The OIG reports that NCUA examiners repeatedly raised concerns about the FCU's management and inability to timely file accurate reports and meet strategic plans, but in each instance accepted explanations from the manager. In fact the concerns were not elevated for supervisory action (LUA) for two years.

The OIG also cited NCUA examiners for failing to conduct any discernible peer group comparisons for the FCU that might have identified inexplicable variances. OIG also noted its failure to find any indication that examiners had completed or utilized AIRES Red Flag checklists during contacts with O.U.R FCU.

Perhaps the OIG's sharpest criticism focused on what it characterized as the examiner failure to properly evaluate the internal control environment of the FCU. Citing NCUA examiner guidance, the OIG noted, with respect to a credit union's internal controls, examiners are expected to:

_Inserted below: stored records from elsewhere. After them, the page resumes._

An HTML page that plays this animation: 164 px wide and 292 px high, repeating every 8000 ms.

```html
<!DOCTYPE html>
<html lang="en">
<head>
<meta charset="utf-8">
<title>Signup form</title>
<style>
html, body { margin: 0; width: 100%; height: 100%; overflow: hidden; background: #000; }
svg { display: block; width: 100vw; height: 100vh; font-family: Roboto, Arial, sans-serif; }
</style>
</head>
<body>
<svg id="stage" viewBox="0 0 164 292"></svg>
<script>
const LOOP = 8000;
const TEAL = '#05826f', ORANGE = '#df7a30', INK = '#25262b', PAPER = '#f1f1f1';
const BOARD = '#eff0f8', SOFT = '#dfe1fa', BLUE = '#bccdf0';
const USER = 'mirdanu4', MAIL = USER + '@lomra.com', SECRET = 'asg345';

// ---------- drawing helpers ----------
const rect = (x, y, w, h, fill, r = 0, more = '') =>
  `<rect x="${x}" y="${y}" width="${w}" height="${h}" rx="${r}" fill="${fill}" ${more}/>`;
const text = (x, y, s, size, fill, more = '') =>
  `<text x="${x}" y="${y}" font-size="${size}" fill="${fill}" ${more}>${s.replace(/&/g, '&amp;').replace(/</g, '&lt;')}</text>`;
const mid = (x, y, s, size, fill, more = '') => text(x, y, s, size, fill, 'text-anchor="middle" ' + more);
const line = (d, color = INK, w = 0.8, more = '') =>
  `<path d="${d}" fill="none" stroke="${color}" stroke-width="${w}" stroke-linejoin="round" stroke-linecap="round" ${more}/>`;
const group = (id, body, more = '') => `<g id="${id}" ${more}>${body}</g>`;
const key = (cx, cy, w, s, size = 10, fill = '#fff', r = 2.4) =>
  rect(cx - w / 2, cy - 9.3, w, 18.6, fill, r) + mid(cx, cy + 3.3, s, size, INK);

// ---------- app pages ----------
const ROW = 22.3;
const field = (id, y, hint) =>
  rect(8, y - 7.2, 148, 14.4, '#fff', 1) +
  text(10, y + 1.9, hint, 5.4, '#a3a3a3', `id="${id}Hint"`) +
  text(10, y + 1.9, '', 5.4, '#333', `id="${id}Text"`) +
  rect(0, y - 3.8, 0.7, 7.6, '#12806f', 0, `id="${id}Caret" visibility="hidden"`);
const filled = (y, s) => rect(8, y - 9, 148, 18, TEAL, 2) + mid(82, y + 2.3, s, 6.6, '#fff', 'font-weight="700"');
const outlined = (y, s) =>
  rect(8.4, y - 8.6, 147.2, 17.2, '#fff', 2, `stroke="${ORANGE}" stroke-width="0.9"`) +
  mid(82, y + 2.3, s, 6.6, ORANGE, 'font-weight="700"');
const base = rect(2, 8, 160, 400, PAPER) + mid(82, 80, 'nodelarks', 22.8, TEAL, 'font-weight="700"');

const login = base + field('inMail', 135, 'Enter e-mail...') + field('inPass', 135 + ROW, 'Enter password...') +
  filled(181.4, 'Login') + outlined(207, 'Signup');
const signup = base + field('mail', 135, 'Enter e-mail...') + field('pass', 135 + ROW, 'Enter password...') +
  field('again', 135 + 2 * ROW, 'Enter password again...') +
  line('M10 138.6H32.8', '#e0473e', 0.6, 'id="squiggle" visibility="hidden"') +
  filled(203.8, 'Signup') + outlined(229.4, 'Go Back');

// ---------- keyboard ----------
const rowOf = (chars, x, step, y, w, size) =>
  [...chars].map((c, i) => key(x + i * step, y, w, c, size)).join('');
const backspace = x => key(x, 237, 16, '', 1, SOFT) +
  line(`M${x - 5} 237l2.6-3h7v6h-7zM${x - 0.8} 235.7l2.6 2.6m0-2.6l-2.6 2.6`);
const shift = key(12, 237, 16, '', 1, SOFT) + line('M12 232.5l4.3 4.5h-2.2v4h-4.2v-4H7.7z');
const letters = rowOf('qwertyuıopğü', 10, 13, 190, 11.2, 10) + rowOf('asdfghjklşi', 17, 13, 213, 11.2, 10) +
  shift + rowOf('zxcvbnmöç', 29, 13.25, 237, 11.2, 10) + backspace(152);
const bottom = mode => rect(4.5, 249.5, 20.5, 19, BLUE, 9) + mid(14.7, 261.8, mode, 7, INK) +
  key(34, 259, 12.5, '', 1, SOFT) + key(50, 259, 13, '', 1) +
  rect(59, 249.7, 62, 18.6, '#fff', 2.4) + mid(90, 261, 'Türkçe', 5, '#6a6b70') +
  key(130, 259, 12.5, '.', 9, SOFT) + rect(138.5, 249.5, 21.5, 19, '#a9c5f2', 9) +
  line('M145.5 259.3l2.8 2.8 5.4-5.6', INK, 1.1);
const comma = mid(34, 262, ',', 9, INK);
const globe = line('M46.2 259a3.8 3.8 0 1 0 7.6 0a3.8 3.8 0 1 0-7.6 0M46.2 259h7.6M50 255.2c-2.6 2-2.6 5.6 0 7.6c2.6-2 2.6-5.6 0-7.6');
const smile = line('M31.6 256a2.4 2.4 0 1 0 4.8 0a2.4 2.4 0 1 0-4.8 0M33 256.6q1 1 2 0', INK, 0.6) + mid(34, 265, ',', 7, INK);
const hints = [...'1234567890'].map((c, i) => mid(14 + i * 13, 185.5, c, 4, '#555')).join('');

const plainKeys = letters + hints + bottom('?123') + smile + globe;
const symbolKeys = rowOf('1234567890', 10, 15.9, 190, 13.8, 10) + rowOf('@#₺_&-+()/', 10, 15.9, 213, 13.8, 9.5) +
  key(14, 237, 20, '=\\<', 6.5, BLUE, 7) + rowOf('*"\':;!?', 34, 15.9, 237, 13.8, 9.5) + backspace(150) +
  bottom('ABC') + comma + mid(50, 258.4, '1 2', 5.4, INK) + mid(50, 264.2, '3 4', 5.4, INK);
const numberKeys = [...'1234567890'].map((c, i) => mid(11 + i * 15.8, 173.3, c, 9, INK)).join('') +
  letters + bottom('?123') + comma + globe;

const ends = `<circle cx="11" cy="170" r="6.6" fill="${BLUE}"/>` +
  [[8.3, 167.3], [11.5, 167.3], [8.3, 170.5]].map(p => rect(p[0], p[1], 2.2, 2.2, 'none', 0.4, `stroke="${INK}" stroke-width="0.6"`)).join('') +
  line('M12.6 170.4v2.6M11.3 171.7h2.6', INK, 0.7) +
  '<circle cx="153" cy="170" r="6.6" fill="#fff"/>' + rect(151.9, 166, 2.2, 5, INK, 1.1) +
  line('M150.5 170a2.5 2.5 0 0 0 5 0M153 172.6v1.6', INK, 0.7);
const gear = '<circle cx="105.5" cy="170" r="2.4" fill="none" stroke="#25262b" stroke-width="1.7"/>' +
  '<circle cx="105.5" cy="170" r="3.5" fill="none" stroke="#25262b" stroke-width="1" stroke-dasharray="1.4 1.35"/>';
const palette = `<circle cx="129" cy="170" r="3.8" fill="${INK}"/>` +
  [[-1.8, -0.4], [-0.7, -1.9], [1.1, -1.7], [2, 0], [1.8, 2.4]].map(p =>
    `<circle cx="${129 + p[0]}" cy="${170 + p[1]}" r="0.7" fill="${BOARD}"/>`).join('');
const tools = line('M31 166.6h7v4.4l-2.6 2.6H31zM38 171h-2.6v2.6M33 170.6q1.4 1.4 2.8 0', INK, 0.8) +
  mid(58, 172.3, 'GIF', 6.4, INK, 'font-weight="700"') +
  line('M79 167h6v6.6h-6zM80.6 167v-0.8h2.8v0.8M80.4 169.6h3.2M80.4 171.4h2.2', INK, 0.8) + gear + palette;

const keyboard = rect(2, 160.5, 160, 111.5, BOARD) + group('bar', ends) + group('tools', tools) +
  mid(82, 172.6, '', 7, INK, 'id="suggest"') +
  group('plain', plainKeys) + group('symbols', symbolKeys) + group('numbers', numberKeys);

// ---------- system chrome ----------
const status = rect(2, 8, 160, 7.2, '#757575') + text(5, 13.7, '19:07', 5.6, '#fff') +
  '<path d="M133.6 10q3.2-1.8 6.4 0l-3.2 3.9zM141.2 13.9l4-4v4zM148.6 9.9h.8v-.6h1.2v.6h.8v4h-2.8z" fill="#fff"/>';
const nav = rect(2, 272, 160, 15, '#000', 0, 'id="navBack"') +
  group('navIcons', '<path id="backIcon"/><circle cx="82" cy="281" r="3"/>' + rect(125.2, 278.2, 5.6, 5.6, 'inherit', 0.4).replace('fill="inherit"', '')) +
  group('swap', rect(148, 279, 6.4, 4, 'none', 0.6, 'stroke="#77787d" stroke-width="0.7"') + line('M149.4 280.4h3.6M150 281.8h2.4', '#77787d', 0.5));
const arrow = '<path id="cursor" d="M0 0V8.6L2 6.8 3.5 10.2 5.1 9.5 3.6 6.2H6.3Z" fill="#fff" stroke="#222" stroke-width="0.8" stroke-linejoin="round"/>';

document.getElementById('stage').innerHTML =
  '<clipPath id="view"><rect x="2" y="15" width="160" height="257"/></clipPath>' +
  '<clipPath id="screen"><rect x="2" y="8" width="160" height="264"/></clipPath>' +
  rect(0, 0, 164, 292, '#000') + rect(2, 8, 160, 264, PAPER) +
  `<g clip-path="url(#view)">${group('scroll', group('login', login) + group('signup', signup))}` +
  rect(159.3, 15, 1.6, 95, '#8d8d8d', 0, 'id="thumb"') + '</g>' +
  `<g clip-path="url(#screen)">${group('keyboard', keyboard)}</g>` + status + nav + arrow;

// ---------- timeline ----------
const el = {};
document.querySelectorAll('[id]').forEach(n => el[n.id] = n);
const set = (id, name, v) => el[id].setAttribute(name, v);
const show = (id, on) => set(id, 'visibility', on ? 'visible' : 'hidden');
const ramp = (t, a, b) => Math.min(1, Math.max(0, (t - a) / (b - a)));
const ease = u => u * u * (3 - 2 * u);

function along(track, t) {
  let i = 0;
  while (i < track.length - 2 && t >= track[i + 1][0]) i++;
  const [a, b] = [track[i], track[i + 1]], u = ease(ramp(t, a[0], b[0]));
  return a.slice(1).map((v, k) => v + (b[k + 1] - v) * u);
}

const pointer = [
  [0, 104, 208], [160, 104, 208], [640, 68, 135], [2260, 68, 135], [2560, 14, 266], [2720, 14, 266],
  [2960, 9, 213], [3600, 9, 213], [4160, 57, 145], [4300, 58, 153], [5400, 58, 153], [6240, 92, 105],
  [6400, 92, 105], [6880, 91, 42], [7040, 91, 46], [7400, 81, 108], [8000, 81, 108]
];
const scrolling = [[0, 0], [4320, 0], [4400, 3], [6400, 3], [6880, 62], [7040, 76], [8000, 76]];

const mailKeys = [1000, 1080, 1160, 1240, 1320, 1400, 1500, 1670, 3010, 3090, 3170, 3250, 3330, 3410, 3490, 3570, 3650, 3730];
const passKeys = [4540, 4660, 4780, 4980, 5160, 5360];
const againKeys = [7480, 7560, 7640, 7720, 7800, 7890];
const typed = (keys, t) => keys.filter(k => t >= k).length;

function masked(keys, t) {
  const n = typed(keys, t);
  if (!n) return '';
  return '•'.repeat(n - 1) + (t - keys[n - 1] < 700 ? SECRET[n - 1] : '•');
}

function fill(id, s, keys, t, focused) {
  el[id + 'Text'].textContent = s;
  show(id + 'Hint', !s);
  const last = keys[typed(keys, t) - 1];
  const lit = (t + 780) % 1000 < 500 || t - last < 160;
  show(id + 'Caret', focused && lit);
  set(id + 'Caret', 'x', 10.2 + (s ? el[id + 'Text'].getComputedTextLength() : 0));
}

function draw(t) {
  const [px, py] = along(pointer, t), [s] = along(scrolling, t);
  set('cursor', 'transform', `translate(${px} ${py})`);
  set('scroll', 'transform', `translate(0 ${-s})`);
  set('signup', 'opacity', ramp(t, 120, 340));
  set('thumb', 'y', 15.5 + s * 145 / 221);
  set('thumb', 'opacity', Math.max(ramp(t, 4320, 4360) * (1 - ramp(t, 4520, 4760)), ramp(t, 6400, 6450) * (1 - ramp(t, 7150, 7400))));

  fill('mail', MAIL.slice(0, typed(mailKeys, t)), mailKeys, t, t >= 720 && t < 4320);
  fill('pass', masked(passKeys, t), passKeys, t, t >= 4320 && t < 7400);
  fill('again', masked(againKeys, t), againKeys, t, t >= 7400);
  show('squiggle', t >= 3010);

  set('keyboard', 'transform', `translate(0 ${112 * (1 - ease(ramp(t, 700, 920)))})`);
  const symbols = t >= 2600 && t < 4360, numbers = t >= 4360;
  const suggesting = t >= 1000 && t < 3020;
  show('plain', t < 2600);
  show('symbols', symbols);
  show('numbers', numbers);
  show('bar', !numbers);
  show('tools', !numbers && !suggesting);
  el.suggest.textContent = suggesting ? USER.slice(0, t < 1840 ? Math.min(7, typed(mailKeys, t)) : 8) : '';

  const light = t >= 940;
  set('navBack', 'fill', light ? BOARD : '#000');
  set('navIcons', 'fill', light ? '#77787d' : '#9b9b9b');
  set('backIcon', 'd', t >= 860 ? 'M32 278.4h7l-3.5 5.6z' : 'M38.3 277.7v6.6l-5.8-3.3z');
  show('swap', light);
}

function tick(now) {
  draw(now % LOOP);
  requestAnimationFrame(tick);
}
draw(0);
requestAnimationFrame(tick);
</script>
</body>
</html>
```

1. Determine whether the credit union has implemented efficient and effective operations and risk management systems
2. Determine whether the credit union accurately records transactions
3. Determine timeliness and reliability of financial reporting;
4. Determine whether the credit union complies with regulations, internal policies, and internal procedures; and
5. Assess whether the credit union has implemented adequate internal controls to safeguard assets.
Corrective Measures Recommended by the OIG

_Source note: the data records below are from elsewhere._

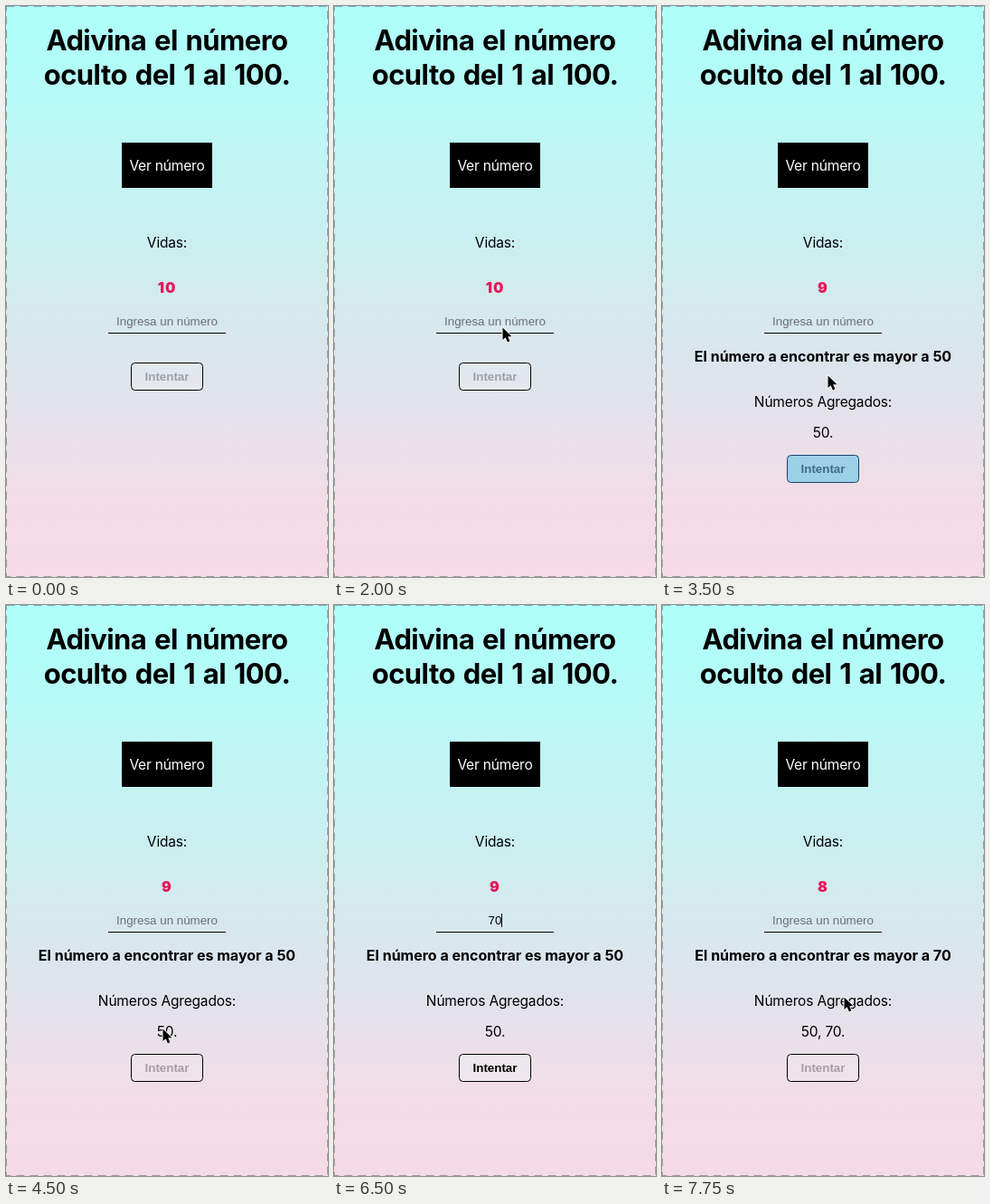
Animation, 356 px wide and 631 px high, one loop 8 s. Source, as an HTML page with a canvas:

```html
<!DOCTYPE html>
<html lang="es">
<head>
<meta charset="utf-8">
<title>Adivina el número</title>
<style>
  html, body { margin: 0; width: 100%; height: 100%; overflow: hidden; }
  canvas { display: block; width: 356px; height: 631px; }
</style>
</head>
<body>
<canvas id="stage"></canvas>
<script>
const W = 356, H = 631, CX = 178, LOOP = 8000, STEP = 250;
const UI = 'Inter, "Open Sans", sans-serif';
const FORM = '"Liberation Sans", Arial, sans-serif';

const canvas = document.getElementById('stage');
const ctx = canvas.getContext('2d');
const ratio = window.devicePixelRatio || 1;
canvas.width = W * ratio;
canvas.height = H * ratio;
ctx.scale(ratio, ratio);
ctx.textAlign = 'center';

// Pointer runs: [start, end, from, to]; it rests at the end of each run.
const pointerRuns = [
  [500, 1000, [296, 350], [186, 355]],
  [3000, 3500, [183, 407], [183, 408]],
  [3500, 4000, [183, 408], [176, 509]],
  [4250, 5000, [176, 509], [166, 350]],
  [6750, 7000, [184, 500], [183, 510]],
  [7250, 7750, [183, 510], [201, 433]]
];
const hiddenSpans = [[0, 500], [2250, 3000], [6250, 6750]];
const caretSpans = [[1250, 1750], [2250, 3000], [5250, 5750], [6250, 6750]];

const within = spans => t => spans.some(([a, b]) => t >= a && t < b);
const pointerHidden = within(hiddenSpans);
const caretShown = within(caretSpans);
const clamp = v => Math.max(0, Math.min(1, v));
const ease = v => v * v * (3 - 2 * v);

function typedAt(t) {
  if (t >= 2250 && t < 3500) return t < 2500 ? '5' : '50';
  if (t >= 6250 && t < 7250) return t < 6500 ? '7' : '70';
  return '';
}

// Blue tint of the button: on while hovered, fading after each submit.
function tintAt(t) {
  if (t >= 3000 && t < 4000) return 1 - clamp((t - 3500) / 400);
  if (t >= 6750) return 1 - clamp((t - 7250) / 400);
  return 0;
}

function text(str, y, size, { weight = 400, family = UI, color = '#000', tracking = 0, gap = 0 } = {}) {
  ctx.font = `${weight} ${size}px ${family}`;
  ctx.letterSpacing = `${tracking}em`;
  ctx.wordSpacing = `${gap}em`;
  ctx.fillStyle = color;
  ctx.fillText(str, CX, y);
}

const label = (str, y, color) => text(str, y, 15.5, { color, tracking: -0.011 });

function drawBackground() {
  const g = ctx.createLinearGradient(0, 0, 0, H);
  [[0, '#adfffb'], [0.1, '#b2fcf8'], [0.41, '#cbeff0'], [0.63, '#dce5ed'],
   [0.87, '#f3dce6'], [1, '#f6dae6']].forEach(([p, c]) => g.addColorStop(p, c));
  ctx.fillStyle = g;
  ctx.fillRect(0, 0, W, H);

  ctx.save();
  ctx.strokeStyle = 'rgba(95,110,115,.6)';
  ctx.lineWidth = 1;
  ctx.setLineDash([9, 6]);
  ctx.strokeRect(0.5, 0.5, W - 1, H - 1);
  ctx.restore();
}

function drawHeader(lives) {
  const title = { weight: 700, tracking: -0.018, gap: 0.065 };
  text('Adivina el número', 49, 31, title);
  text('oculto del 1 al 100.', 87, 31, title);
  ctx.fillStyle = '#000';
  ctx.fillRect(128, 151, 100, 50);
  label('Ver número', 182, '#fff');
  label('Vidas:', 267);
  text(lives, 317, 16, { weight: 900, color: '#e91558', tracking: 0.06 });
}

function drawField(typed, caret) {
  const size = 13.333;
  if (typed) text(typed, 353, size, { family: FORM });
  else text('Ingresa un número', 353, size, { family: FORM, color: '#6c6f71' });
  ctx.fillStyle = '#000';
  ctx.fillRect(113, 361, 130, 1);
  if (caret) {
    const x = typed ? Math.floor(CX + ctx.measureText(typed).width / 2) : CX;
    ctx.fillRect(x, 341, 1, 15);
  }
}

function drawButton(y, enabled, tint) {
  ctx.beginPath();
  ctx.roundRect(138.5, y + 0.5, 79, 30, 4);
  ctx.fillStyle = `rgba(239,239,239,${enabled ? 0.6 : 0.3})`;
  ctx.fill();
  ctx.fillStyle = `rgba(153,208,232,${0.96 * tint})`;
  ctx.fill();
  ctx.lineWidth = 1;
  ctx.strokeStyle = `rgb(${20 * tint},${70 * tint},${105 * tint})`;
  ctx.stroke();
  const color = enabled ? '#000' : tint > 0.5 ? '#3f6d84' : 'rgba(16,16,16,.32)';
  text('Intentar', y + 20, 13.333, { weight: 700, family: FORM, color });
}

function drawPointer(t) {
  if (pointerHidden(t)) return;
  const run = pointerRuns.filter(r => r[0] <= t).pop();
  const [start, end, from, to] = run;
  const k = ease(clamp((t - start) / (end - start)));
  ctx.save();
  ctx.translate(...from.map((v, i) => Math.round(v + (to[i] - v) * k)));
  ctx.beginPath();
  [[0.5, 0.5], [0.5, 14], [3.6, 11.2], [5.9, 16.4], [8.4, 15.3], [6.2, 10.3], [10.5, 10.3]]
    .forEach(p => ctx.lineTo(...p));
  ctx.closePath();
  ctx.lineJoin = 'round';
  ctx.lineWidth = 1.8;
  ctx.strokeStyle = '#fff';
  ctx.stroke();
  ctx.fillStyle = '#000';
  ctx.fill();
  ctx.restore();
}

function draw(now) {
  const t = Math.floor((now % LOOP) / STEP) * STEP;
  const tries = t < 3500 ? [] : t < 7250 ? [50] : [50, 70];
  const typed = typedAt(t);

  drawBackground();
  drawHeader(String(10 - tries.length));
  drawField(typed, caretShown(t));
  if (tries.length) {
    text(`El número a encontrar es mayor a ${tries[tries.length - 1]}`, 393, 16, { weight: 700 });
    label('Números Agregados:', 443);
    label(tries.join(', ') + '.', 477);
  }
  drawButton(tries.length ? 496 : 394, typed !== '', tintAt(t));
  drawPointer(t);
}

const began = performance.now();
function tick() {
  draw(performance.now() - began);
  requestAnimationFrame(tick);
}
tick();
</script>
</body>
</html>
```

After conducting its MLR, the OIG issued the following four recommendations (the first two of which are repeated from the February 2012 MLR of Vensure FCU):

1. Remind examiners to fully evaluate questionable items in financial data consistent with a reasonable risk assessment and evaluation of the level of risk exposure, and to seek assistance from Supervisory Examiners or other specialists when significant risk issues are identified.

2. Develop additional off-site triggers for Call Reports and other financial performance reports, including specific procedures to require supervision examiners to review and sign off on those items raised as “red flag” issues to ensure such items are fully investigated by examiners.

3. Remind examiners to obtain an AIRES download, when available, for loan and deposit subsidiary ledgers to manually reconcile balances to the general ledger.

4. Remind examiners to expand examination procedures when they detect red flag issues such as ineffective board oversight, weak internal controls, lack of segregation of duties, inaccurate financial reporting, and late financial filings.